Various request, questions and concerns have reached us over time. This page constitutes an attempt to collect the answers to make them readily available to all participants.
Time-since-stroke (TSS), Time-to-treatment (TTT) and the TICI score. Do not use the mRS, as this constitutes as the clinical outcome measure the target of task II and hence won't be provided with the testing set.
No. The mRS is the target of task II and hence won't be provided with the testing set.
For each patient, a 90-day follow-up scan was acquired, which is assumed to show the final lesion extend. In this sequence one (training set) respectively two (testing set) experienced raters delineated the final lesion extend.
The anatomical follow up scan was non-rigidly registered to the acute ADC sequence and the expert segmentation transformed accordingly with nearest-neighbor interpolation.
Experiences raters created the expert segmentation. Although each registration was visually rated, some errors might be introduced by 1. the registration to the acute ADC sequence, 2. the interpolation and 3. the partially substantial changes to the brain's anatomy. Please keep in mind that the final lesion cannot be assumed to fit the acute diffusion lesion nor the acute perfusion lesion.
Yes, but we would welcome if you note the fact in your results.
Please feel free to ignore the "Lyse type" column in the table. It should not be in there and constitutes a mishap by one of our data contributors.
Our data contributors failed to recover the TTT values for these cases. We decided for leave them in for all teams not using the clinical parameters at all. If you choose to employ this clinical parameter in your method you can either (a) remove these three cases from the training set or (b) artificially assume the average TTT over all other cases to be a sufficient approximation of the missing values. In the test data, all cases will be provided with TSS, TICI and TTT values.

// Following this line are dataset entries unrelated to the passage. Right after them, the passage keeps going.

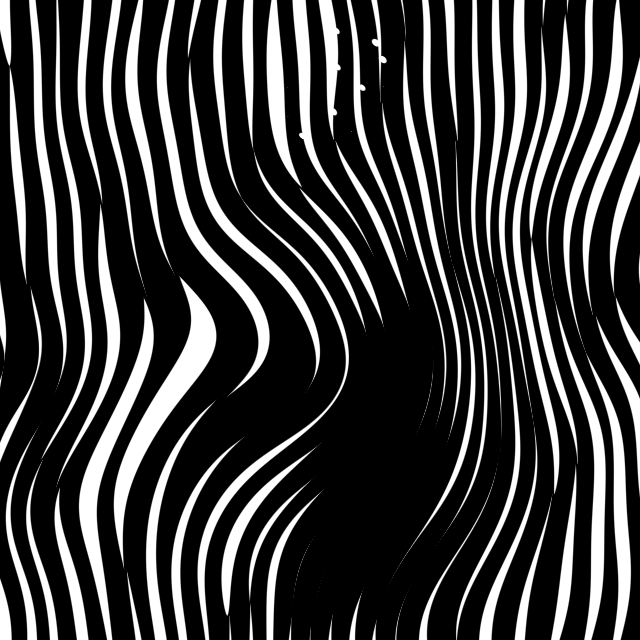
Reproduce this pattern procedurally as a Shadertoy shader.

```glsl
// Zebra-like coat: tapered white strands flowing in bent lanes over black.

const vec3 BLACK = vec3(0.0);
const vec3 WHITE = vec3(1.0);
const float LANES = 25.0;
const float PI = 3.14159;

float hash(vec2 p) {
    return fract(sin(dot(p, vec2(127.1, 311.7))) * 43758.55);
}

// Smooth hill of height 1 around a centre.
float bulge(vec2 p, vec2 centre, vec2 radius) {
    vec2 q = (p - centre) / radius;
    return exp(-dot(q, q));
}

// Lane coordinate: its level lines are the paths of the strands.
float laneCoord(vec2 p) {
    float shift = 0.20 * bulge(p, vec2(0.55, 0.46), vec2(0.25, 0.24));
    shift -= 0.13 * bulge(p, vec2(0.92, 0.60), vec2(0.20, 0.20));
    shift -= 0.06 * bulge(p, vec2(0.06, 0.18), vec2(0.18, 0.14));
    shift += 0.05 * bulge(p, vec2(0.05, 0.45), vec2(0.11, 0.12));
    shift -= 0.07 * bulge(p, vec2(0.62, 0.00), vec2(0.30, 0.25));
    shift += 0.010 * sin(p.y * 11.0 + p.x * 7.0);
    shift += 0.004 * sin(p.y * 23.0 - p.x * 13.0);
    return (p.x - shift) * LANES;
}

// Length of the lane gradient, turns lane units into canvas units.
float laneSlope(vec2 p) {
    vec2 e = vec2(0.002, 0.0);
    return length(vec2(laneCoord(p + e.xy) - laneCoord(p - e.xy),
                       laneCoord(p + e.yx) - laneCoord(p - e.yx))) / (2.0 * e.x);
}

// Bare patches where the strands thin out to points.
float bareness(vec2 p) {
    return bulge(p, vec2(0.59, 0.24), vec2(0.12, 0.17))
         + 0.8 * bulge(p, vec2(0.63, 0.47), vec2(0.06, 0.10))
         + 0.7 * bulge(p, vec2(0.02, 0.42), vec2(0.06, 0.07));
}

// Signed distance to the strands of one lane, positive inside.
float strand(vec2 p, float lane, float slope) {
    float column = floor(lane);
    float span = mix(0.32, 0.95, hash(vec2(column, 3.0)));
    float along = p.y / span + 7.0 * hash(vec2(column, 9.0));
    vec2 id = vec2(column, floor(along));
    float t = fract(along);

    // Off-centre belly with sharp tips.
    float skew = mix(0.65, 1.5, hash(id + 4.3));
    float taper = pow(max(sin(PI * pow(t, skew)), 0.0), 0.75);
    float halfWidth = mix(0.15, 0.31, hash(id + 1.7)) * taper;
    halfWidth -= 0.36 * bareness(p) + 0.01;

    float sway = 0.12 * (hash(id + 8.1) - 0.5)
               + 0.05 * sin(2.0 * PI * (t + hash(id + 5.9)));
    return (halfWidth - abs(fract(lane) - 0.5 - sway)) / slope;
}

// Small drops scattered in jittered cells, positive inside.
float drops(vec2 p, float cells) {
    vec2 cell = floor(p * cells);
    float seed = hash(cell + 2.4);
    vec2 jitter = 0.25 + 0.5 * vec2(hash(cell + 6.2), hash(cell + 3.8));
    float radius = mix(0.08, 0.16, seed) * step(0.6, seed);
    vec2 q = fract(p * cells) - jitter;
    return (radius - length(vec2(q.x + 0.4 * q.y, q.y))) / cells;
}

void mainImage(out vec4 fragColor, in vec2 fragCoord) {
    vec2 p = fragCoord / iResolution.xy;
    float edge = 0.8 / min(iResolution.x, iResolution.y);

    float lane = laneCoord(p);
    float shape = strand(p, lane, laneSlope(p));

    // Drops only sit in the upper middle.
    float nearDrops = bulge(p, vec2(0.52, 0.87), vec2(0.10, 0.10));
    shape = max(shape, drops(p, 26.0) - 0.03 * (1.0 - smoothstep(0.2, 0.4, nearDrops)));

    float ink = smoothstep(-edge, edge, shape);
    fragColor = vec4(mix(BLACK, WHITE, ink), 1.0);
}
```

Medical Image Computing is rather similar to the classical Computer Vision, but differs in some concrete points such as this.
For the physician, the presence and location of the acute lesion is rather obvious and all current stroke treatment protocols involve a visual check of the MRI data. What he doesn't know, is how the stroke outcome is likely to be under different conditions (which treatment, which stroke, etc.) but nevertheless he has to a potentially fatal decision as fast as possible.
Now, the already necrotic tissue (the ischemic stroke core) and the underperfused but-yet-alive tissue (the penumbra) are assumed to be quantifiable (albeit not easily) in the acute image.
We go a step further and follow a theory that presumes that, given clinical parameters such as the stroke age (TSS) and the treatment success (TICI score), the final lesion and probably even clinical outcome can be predicted.
Here, computer vision meets the medical approach: Pure learning methods, such as CNN, might well be able to give good predictions (and I personally think they will). But a good model of stroke evolution, constructed with a sound background knowledge of the physical processes involved, might equally win.
Feel free to treat the challenge as a pure computer vision problem. It would be very interesting to see, what these method can achieve.
There is a difference between outcome (be it lesion or clinical) under UNTREATED conditions and outcome under certain TREATMENT conditions. The untreated lesion outcome is assumed to coincide with the perfusion lesion (penumbra and core together) and can presumably be deduced directly from the acute PWI scans. This was, e.g., the task of last years ISLES 2015 - SPES challenge. The good results obtained by many methods show that this is indeed possible.
But the treating physician is not interested in the untreated outcome, but rather in the potential benefit of treating the stroke (e.g. by thrombolysis or thrombectomy). Important is that these treatments are by no means risk-free (they can easily lead to haemorrhages and subsequently death or worse clinical outcome) and should only ever be performed when the potential benefit outweighs the risks. Furthermore, there are not always successful (see wide range of TICI scores).
So what if the physician could, after acquiring the acute scans and assessing the TSS, quickly check when the next operation room might be made available (TTT) and compare the outcomes under successful (TICI=3) against unsuccessful (TICI=0) re-canalization to get a quantitative measure of the potential gain? This would allow him to make a performed treatment decision, possibly widening the treatment time window, raise the stroke treatment success and maybe even decrease mortality and disability rates.
Well, that is the vision, at least. At the time of assessment, the physician has TSS, can assume TTT and wants to compare different TICI scores. The mRS should, as detailed in response to your previous question, not be used.